══ DATA

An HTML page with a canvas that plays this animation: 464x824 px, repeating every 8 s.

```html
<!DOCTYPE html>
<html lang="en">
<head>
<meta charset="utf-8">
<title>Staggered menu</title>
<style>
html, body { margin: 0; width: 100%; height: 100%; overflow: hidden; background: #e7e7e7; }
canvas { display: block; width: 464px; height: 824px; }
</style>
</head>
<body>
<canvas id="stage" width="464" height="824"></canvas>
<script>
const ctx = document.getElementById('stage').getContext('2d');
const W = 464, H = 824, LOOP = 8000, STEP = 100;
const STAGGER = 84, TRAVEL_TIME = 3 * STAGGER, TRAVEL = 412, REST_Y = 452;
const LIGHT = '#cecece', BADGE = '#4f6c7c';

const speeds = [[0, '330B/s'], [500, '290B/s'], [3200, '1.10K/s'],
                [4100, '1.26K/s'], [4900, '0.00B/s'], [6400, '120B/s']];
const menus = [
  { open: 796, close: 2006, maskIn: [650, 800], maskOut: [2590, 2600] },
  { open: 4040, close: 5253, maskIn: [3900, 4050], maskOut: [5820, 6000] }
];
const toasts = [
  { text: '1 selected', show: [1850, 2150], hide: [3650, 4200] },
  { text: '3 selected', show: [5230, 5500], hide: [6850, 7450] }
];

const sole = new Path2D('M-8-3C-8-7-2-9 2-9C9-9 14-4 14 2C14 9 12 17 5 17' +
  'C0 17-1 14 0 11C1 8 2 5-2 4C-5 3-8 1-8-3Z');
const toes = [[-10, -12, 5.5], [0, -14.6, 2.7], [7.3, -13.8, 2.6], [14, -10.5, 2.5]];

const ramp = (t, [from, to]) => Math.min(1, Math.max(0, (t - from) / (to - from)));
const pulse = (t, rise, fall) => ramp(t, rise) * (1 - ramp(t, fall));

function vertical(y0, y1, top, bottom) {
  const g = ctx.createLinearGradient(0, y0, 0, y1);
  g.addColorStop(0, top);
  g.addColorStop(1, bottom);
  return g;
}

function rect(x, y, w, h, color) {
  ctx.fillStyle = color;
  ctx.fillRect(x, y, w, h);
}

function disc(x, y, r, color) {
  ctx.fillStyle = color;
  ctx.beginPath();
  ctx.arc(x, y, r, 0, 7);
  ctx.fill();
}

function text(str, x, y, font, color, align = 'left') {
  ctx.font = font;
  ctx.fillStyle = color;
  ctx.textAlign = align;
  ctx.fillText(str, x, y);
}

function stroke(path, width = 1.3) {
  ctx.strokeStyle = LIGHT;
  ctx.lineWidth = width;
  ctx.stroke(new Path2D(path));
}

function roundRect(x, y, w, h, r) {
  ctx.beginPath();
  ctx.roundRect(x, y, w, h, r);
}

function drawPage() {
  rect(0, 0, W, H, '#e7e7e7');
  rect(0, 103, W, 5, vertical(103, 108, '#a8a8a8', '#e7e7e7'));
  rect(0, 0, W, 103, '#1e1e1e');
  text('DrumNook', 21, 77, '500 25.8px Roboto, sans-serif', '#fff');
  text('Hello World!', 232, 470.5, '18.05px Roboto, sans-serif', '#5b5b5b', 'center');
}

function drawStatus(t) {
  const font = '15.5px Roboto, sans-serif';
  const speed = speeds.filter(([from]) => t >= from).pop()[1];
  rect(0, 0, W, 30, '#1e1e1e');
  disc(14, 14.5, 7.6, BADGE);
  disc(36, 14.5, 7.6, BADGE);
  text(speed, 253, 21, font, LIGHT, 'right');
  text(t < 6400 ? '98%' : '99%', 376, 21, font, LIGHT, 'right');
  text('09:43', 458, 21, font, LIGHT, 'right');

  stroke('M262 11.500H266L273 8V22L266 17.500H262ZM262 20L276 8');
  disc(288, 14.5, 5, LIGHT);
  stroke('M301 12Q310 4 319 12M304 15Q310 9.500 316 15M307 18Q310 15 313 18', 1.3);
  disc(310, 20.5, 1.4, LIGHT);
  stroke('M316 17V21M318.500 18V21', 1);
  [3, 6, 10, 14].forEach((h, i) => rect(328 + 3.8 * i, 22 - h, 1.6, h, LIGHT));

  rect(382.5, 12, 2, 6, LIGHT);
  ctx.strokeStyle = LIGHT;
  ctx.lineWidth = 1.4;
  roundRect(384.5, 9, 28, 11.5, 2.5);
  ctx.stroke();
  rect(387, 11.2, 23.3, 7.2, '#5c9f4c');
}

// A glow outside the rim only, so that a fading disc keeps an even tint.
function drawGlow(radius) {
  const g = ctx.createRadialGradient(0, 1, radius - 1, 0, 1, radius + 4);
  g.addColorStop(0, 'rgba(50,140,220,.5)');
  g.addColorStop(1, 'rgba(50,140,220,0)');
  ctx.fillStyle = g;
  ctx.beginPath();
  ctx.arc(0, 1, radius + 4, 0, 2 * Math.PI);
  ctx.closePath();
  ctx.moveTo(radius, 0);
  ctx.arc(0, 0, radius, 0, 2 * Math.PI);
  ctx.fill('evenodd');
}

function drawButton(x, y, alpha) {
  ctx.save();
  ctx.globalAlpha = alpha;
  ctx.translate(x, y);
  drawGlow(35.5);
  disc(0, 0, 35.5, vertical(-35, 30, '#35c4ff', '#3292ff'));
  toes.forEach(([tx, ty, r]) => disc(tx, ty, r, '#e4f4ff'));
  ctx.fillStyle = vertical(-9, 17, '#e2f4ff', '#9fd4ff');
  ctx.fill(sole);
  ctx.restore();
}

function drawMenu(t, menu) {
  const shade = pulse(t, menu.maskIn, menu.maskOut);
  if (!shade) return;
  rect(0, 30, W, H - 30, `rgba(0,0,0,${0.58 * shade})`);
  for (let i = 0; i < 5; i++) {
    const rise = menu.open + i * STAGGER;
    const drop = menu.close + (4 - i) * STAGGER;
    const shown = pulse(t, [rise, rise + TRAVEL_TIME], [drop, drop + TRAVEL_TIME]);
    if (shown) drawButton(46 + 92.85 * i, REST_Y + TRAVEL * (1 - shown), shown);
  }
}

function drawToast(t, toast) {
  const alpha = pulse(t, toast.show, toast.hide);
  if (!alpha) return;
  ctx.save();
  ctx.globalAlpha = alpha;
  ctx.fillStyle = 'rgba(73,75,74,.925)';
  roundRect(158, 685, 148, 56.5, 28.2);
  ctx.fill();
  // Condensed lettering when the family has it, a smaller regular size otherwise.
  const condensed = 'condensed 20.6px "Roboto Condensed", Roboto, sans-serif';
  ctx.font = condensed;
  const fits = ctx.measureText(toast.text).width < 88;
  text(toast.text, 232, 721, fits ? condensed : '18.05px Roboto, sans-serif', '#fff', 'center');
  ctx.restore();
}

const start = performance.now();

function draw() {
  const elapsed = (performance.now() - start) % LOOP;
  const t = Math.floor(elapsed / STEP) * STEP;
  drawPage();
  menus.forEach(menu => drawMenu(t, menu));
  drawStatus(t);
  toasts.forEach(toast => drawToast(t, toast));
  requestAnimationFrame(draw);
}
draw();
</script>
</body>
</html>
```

════

AIM OF THE TASK: Lines in the data that hold "rise" are to be counted, and the number alone reported.

ANSWER BOX: 3